ACTIVITY. Leave out the pictures and return every entry exactly as it appears.

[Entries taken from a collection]
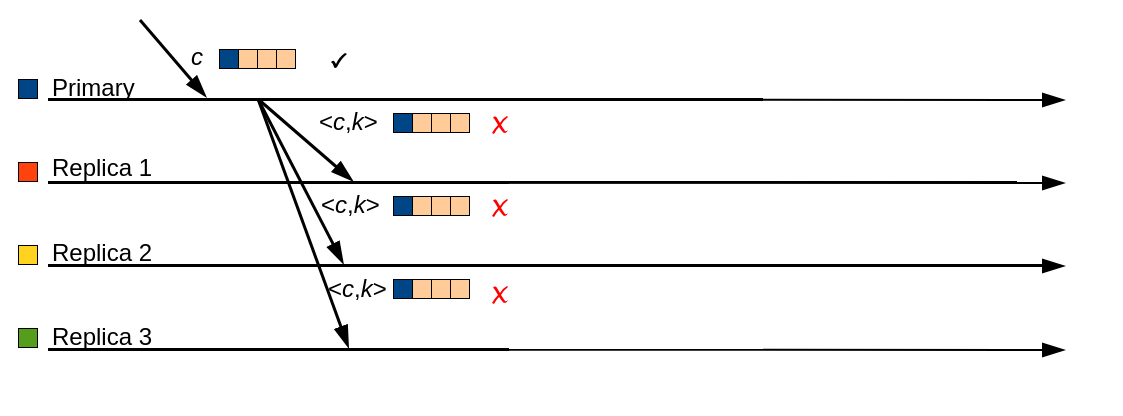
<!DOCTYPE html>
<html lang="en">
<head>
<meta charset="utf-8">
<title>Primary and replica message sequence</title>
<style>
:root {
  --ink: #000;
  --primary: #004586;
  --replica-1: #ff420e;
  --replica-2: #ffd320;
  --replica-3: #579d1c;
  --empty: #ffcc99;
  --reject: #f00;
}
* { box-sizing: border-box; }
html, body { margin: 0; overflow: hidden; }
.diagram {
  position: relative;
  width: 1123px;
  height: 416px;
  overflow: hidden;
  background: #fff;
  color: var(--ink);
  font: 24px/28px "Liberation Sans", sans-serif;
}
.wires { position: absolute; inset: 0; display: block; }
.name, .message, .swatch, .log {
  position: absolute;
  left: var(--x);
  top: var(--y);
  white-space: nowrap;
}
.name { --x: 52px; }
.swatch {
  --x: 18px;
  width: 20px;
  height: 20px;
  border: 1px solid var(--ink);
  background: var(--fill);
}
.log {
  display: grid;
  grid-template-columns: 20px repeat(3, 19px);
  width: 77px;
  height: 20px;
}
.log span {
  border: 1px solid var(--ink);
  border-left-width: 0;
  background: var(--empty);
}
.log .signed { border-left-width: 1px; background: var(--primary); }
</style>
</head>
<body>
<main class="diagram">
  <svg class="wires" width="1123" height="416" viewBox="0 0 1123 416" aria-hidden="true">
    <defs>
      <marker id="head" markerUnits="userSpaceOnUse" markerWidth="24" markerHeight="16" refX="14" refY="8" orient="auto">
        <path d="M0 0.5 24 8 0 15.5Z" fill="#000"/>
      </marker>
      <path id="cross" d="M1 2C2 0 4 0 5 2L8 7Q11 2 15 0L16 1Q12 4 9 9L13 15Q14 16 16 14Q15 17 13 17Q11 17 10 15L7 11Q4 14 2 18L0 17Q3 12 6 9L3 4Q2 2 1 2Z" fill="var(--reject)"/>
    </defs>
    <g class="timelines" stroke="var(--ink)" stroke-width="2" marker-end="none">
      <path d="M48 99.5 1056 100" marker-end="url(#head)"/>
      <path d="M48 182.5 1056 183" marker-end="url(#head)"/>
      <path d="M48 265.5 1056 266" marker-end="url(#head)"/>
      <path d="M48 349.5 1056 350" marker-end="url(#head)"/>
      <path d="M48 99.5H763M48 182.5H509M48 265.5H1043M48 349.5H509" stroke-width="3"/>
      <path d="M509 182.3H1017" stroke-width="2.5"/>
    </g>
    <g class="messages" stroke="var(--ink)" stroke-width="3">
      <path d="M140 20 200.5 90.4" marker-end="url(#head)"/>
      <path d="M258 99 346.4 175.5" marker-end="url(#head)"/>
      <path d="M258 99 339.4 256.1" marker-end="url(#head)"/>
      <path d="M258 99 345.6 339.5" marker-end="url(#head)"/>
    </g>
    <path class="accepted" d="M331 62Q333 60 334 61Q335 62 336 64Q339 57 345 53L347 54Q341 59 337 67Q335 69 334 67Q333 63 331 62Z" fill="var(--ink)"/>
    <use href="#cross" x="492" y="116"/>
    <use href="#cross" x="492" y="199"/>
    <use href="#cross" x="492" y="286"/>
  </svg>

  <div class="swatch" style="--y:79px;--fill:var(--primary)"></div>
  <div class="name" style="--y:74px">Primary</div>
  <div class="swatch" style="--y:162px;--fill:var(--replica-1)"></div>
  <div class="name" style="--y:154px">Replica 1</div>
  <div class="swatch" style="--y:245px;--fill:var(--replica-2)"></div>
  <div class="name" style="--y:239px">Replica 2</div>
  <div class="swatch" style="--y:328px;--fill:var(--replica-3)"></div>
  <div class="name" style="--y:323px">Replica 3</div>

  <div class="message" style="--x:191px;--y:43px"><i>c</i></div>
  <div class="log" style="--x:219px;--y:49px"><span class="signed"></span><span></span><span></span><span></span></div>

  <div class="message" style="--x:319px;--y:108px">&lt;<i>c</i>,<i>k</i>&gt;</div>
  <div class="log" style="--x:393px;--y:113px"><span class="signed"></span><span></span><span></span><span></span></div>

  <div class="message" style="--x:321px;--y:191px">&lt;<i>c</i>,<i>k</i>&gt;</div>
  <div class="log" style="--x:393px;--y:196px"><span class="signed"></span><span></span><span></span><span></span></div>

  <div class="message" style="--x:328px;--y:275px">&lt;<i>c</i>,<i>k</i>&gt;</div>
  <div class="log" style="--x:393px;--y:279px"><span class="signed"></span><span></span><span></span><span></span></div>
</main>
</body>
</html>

PROBLEM SOLUTION.
<!DOCTYPE html>
<html lang="en">
<head>
<meta charset="utf-8">
<title>Primary and replica message sequence</title>
<style>
:root {
  --ink: #000;
  --primary: #004586;
  --replica-1: #ff420e;
  --replica-2: #ffd320;
  --replica-3: #579d1c;
  --empty: #ffcc99;
  --reject: #f00;
}
* { box-sizing: border-box; }
html, body { margin: 0; overflow: hidden; }
.diagram {
  position: relative;
  width: 1123px;
  height: 416px;
  overflow: hidden;
  background: #fff;
  color: var(--ink);
  font: 24px/28px "Liberation Sans", sans-serif;
}
.wires { position: absolute; inset: 0; display: block; }
.name, .message, .swatch, .log {
  position: absolute;
  left: var(--x);
  top: var(--y);
  white-space: nowrap;
}
.name { --x: 52px; }
.swatch {
  --x: 18px;
  width: 20px;
  height: 20px;
  border: 1px solid var(--ink);
  background: var(--fill);
}
.log {
  display: grid;
  grid-template-columns: 20px repeat(3, 19px);
  width: 77px;
  height: 20px;
}
.log span {
  border: 1px solid var(--ink);
  border-left-width: 0;
  background: var(--empty);
}
.log .signed { border-left-width: 1px; background: var(--primary); }
</style>
</head>
<body>
<main class="diagram">
  <svg class="wires" width="1123" height="416" viewBox="0 0 1123 416" aria-hidden="true">
    <defs>
      <marker id="head" markerUnits="userSpaceOnUse" markerWidth="24" markerHeight="16" refX="14" refY="8" orient="auto">
        <path d="M0 0.5 24 8 0 15.5Z" fill="#000"/>
      </marker>
      <path id="cross" d="M1 2C2 0 4 0 5 2L8 7Q11 2 15 0L16 1Q12 4 9 9L13 15Q14 16 16 14Q15 17 13 17Q11 17 10 15L7 11Q4 14 2 18L0 17Q3 12 6 9L3 4Q2 2 1 2Z" fill="var(--reject)"/>
    </defs>
    <g class="timelines" stroke="var(--ink)" stroke-width="2" marker-end="none">
      <path d="M48 99.5 1056 100" marker-end="url(#head)"/>
      <path d="M48 182.5 1056 183" marker-end="url(#head)"/>
      <path d="M48 265.5 1056 266" marker-end="url(#head)"/>
      <path d="M48 349.5 1056 350" marker-end="url(#head)"/>
      <path d="M48 99.5H763M48 182.5H509M48 265.5H1043M48 349.5H509" stroke-width="3"/>
      <path d="M509 182.3H1017" stroke-width="2.5"/>
    </g>
    <g class="messages" stroke="var(--ink)" stroke-width="3">
      <path d="M140 20 200.5 90.4" marker-end="url(#head)"/>
      <path d="M258 99 346.4 175.5" marker-end="url(#head)"/>
      <path d="M258 99 339.4 256.1" marker-end="url(#head)"/>
      <path d="M258 99 345.6 339.5" marker-end="url(#head)"/>
    </g>
    <path class="accepted" d="M331 62Q333 60 334 61Q335 62 336 64Q339 57 345 53L347 54Q341 59 337 67Q335 69 334 67Q333 63 331 62Z" fill="var(--ink)"/>
    <use href="#cross" x="492" y="116"/>
    <use href="#cross" x="492" y="199"/>
    <use href="#cross" x="492" y="286"/>
  </svg>

  <div class="swatch" style="--y:79px;--fill:var(--primary)"></div>
  <div class="name" style="--y:74px">Primary</div>
  <div class="swatch" style="--y:162px;--fill:var(--replica-1)"></div>
  <div class="name" style="--y:154px">Replica 1</div>
  <div class="swatch" style="--y:245px;--fill:var(--replica-2)"></div>
  <div class="name" style="--y:239px">Replica 2</div>
  <div class="swatch" style="--y:328px;--fill:var(--replica-3)"></div>
  <div class="name" style="--y:323px">Replica 3</div>

  <div class="message" style="--x:191px;--y:43px"><i>c</i></div>
  <div class="log" style="--x:219px;--y:49px"><span class="signed"></span><span></span><span></span><span></span></div>

  <div class="message" style="--x:319px;--y:108px">&lt;<i>c</i>,<i>k</i>&gt;</div>
  <div class="log" style="--x:393px;--y:113px"><span class="signed"></span><span></span><span></span><span></span></div>

  <div class="message" style="--x:321px;--y:191px">&lt;<i>c</i>,<i>k</i>&gt;</div>
  <div class="log" style="--x:393px;--y:196px"><span class="signed"></span><span></span><span></span><span></span></div>

  <div class="message" style="--x:328px;--y:275px">&lt;<i>c</i>,<i>k</i>&gt;</div>
  <div class="log" style="--x:393px;--y:279px"><span class="signed"></span><span></span><span></span><span></span></div>
</main>
</body>
</html>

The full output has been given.